        Pourest thy full heart
    In profuse strains of unpremeditated art.

      Higher still and higher
        From the earth thou springest,
      Like a cloud of fire;
        The blue deep thou wingest,
    And singing still dost soar and soaring ever singest.

      In the golden lightning
        Of the sunken sun,
      O'er which clouds are brightening,
        Thou dost float and run,
    Like an unbodied joy whose race is just begun.

      The pale purple even
        Melts around thy flight;
      Like a star of heaven,
        In the broad daylight
    Thou art unseen, but yet I hear thy shrill delight.

      Keen as are the arrows
        Of that silver sphere
      Whose intense lamp narrows
        In the white dawn clear,
    Until we hardly see, we feel that it is there.

      All the earth and air
        With thy voice is loud,
      As, when night is bare,
        From one lonely cloud
    The moon rains out her beams, and heaven is overflowed.

      What thou art we know not;
        What is most like thee?
      From rainbow-clouds there flow not
        Drops so bright to see
    As from thy presence showers a rain of melody:--

      Like a poet hidden
        In the light of thought;
      Singing hymns unbidden,
        Till the world is wrought
    To sympathy with hopes and fears it heeded not.

      Like a high-born maiden
         In a palace-tower,
      Soothing her love-laden
         Soul in secret hour
    With music sweet as love, which overflows her bower:

      Like a glow-worm golden
          In a dell of dew,
      Scattering unbeholden
          Its aërial hue
      Among the flowers and grass which screen it from the view:

      Like a rose embowered
          In its own green leaves,
      By warm winds deflowered,
          Till the scent it gives
      Makes faint with too much sweet these heavy-wingéd thieves:

      Sound of vernal showers
           On the twinkling grass,
      Rain-awakened flowers -
           All that ever was
      Joyous and clear and fresh - thy music doth surpass.

      Teach us, sprite or bird,
        What sweet thoughts are thine:
      I have never heard
        Praise of love or wine
    That panted forth a flood of rapture so divine.

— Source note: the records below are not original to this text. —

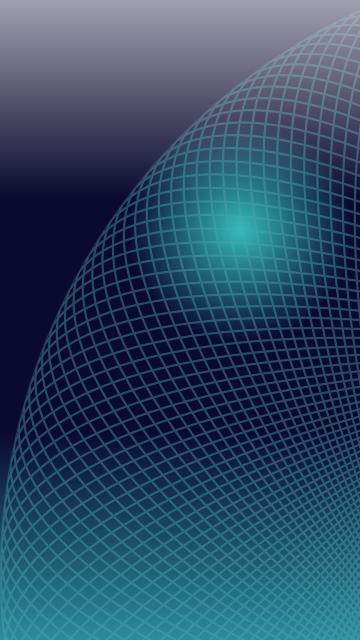
A Shadertoy shader for this background:

```glsl
// A large round mesh of rotated ellipses over a navy backdrop with a teal glow.

const float PI = 3.14159265;

const vec3 NAVY = vec3(0.038, 0.038, 0.180);
const vec3 MIST = vec3(0.630, 0.625, 0.690);
const vec3 SEA  = vec3(0.160, 0.550, 0.610);
const vec3 GLOW = vec3(0.205, 0.735, 0.735);
const vec3 WIRE = vec3(0.310, 0.650, 0.690);

// Linear ramp from 0 at start to 1 at end
float ramp(float start, float end, float x) {
    return clamp((x - start) / (end - start), 0.0, 1.0);
}

// Soft stroke of the given half width around distance zero
float stroke(float dist, float halfWidth, float pixel) {
    return 1.0 - smoothstep(halfWidth - 0.6 * pixel, halfWidth + 0.6 * pixel, dist);
}

// Distance from a phase to its nearest whole number
float nearestWhole(float phase) {
    return abs(fract(phase + 0.5) - 0.5);
}

// Coverage of many equal ellipses, turned in even steps about one centre.
// axes.x is the long semi-axis and axes.y the short one.
float ellipseMesh(vec2 q, vec2 axes, float count, float halfWidth, float pixel) {
    float radius = length(q);
    float r2 = radius * radius;
    vec2 a2 = axes * axes;

    // Angle from the long axis at which an ellipse reaches this radius
    float s = (1.0 / max(r2, 1e-5) - 1.0 / a2.x) / (1.0 / a2.y - 1.0 / a2.x);
    float offset = asin(sqrt(clamp(s, 0.0, 1.0)));
    float angle = atan(q.y, q.x);

    // Slope of the curve turns angular spacing into true distance
    float pedal2 = a2.x * a2.y / (a2.x + a2.y - min(r2, a2.x));
    float slope = sqrt(max(1.0 - pedal2 / max(r2, 1e-5), 0.0));
    float scale = radius * slope * PI / count;

    float lineA = stroke(nearestWhole((angle + offset) * count / PI) * scale, halfWidth, pixel);
    float lineB = stroke(nearestWhole((angle - offset) * count / PI) * scale, halfWidth, pixel);

    // Keep only the ring between the two envelopes
    float outer = 1.0 - smoothstep(-pixel, pixel, radius - axes.x);
    float inner = smoothstep(-pixel, pixel, radius - axes.y);
    return max(lineA, lineB) * outer * inner;
}

// Vertical bands of mist and sea around navy
vec3 backdrop(float height) {
    vec3 color = mix(NAVY, MIST, ramp(0.690, 1.0, height));
    return mix(color, SEA, ramp(0.325, 0.0, height));
}

void mainImage(out vec4 fragColor, in vec2 fragCoord) {
    vec2 p = fragCoord / iResolution.y;
    float pixel = 1.0 / iResolution.y;

    vec3 color = backdrop(p.y);

    // Round glow
    float glow = ramp(0.176, 0.0, length(p - vec2(0.375, 0.642)));
    color = mix(color, GLOW, glow);

    // Wire mesh, a little paler towards the top
    float mesh = ellipseMesh(p - vec2(0.974, 0.102), vec2(0.974, 0.324), 96.0, 0.0017, pixel);
    vec3 wire = mix(WIRE, vec3(0.66, 0.78, 0.81), ramp(0.75, 1.0, p.y));
    color = mix(color, wire, 0.42 * mesh);

    fragColor = vec4(color, 1.0);
}
```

      Chorus hymeneal
        Or triumphal chaunt,
      Matched with thine, would be all
        But an empty vaunt--
    A thing wherein we feel there is some hidden want.

      What objects are the fountains
        Of thy happy strain?
      What fields, or waves, or mountains?
        What shapes of sky or plain?
    What love of thine own kind? what ignorance of pain?

      With thy clear keen joyance
         Languor cannot be:
      Shadow of annoyance
         Never came near thee:
    Thou lovest, but ne'er knew love's sad satiety.

      Waking or asleep,
         Thou of death must deem
      Things more true and deep
         Than we mortals dream,
    Or how could thy notes flow in such a crystal stream?

       We look before and after,
          And pine for what is not:
       Our sincerest laughter
          With some pain is fraught;
    Our sweetest songs are those that tell of saddest thought.

       Yet, if we could scorn
           Hate and pride and fear,
       If we were things born
           Not to shed a tear,
    I know not how thy joy we ever should come near.

       Better than all measures
            Of delightful sound,
       Better than all treasures
            That in books are found,
    Thy skill to poet were, thou scorner of the ground!

      Teach me half the gladness
        That thy brain must know,
      Such harmonious madness
        From my lips would flow,
    The world should listen then, as I am listening now!

This work was published before January 1, 1923, and is in the public domain worldwide because the author died at least 100 years ago.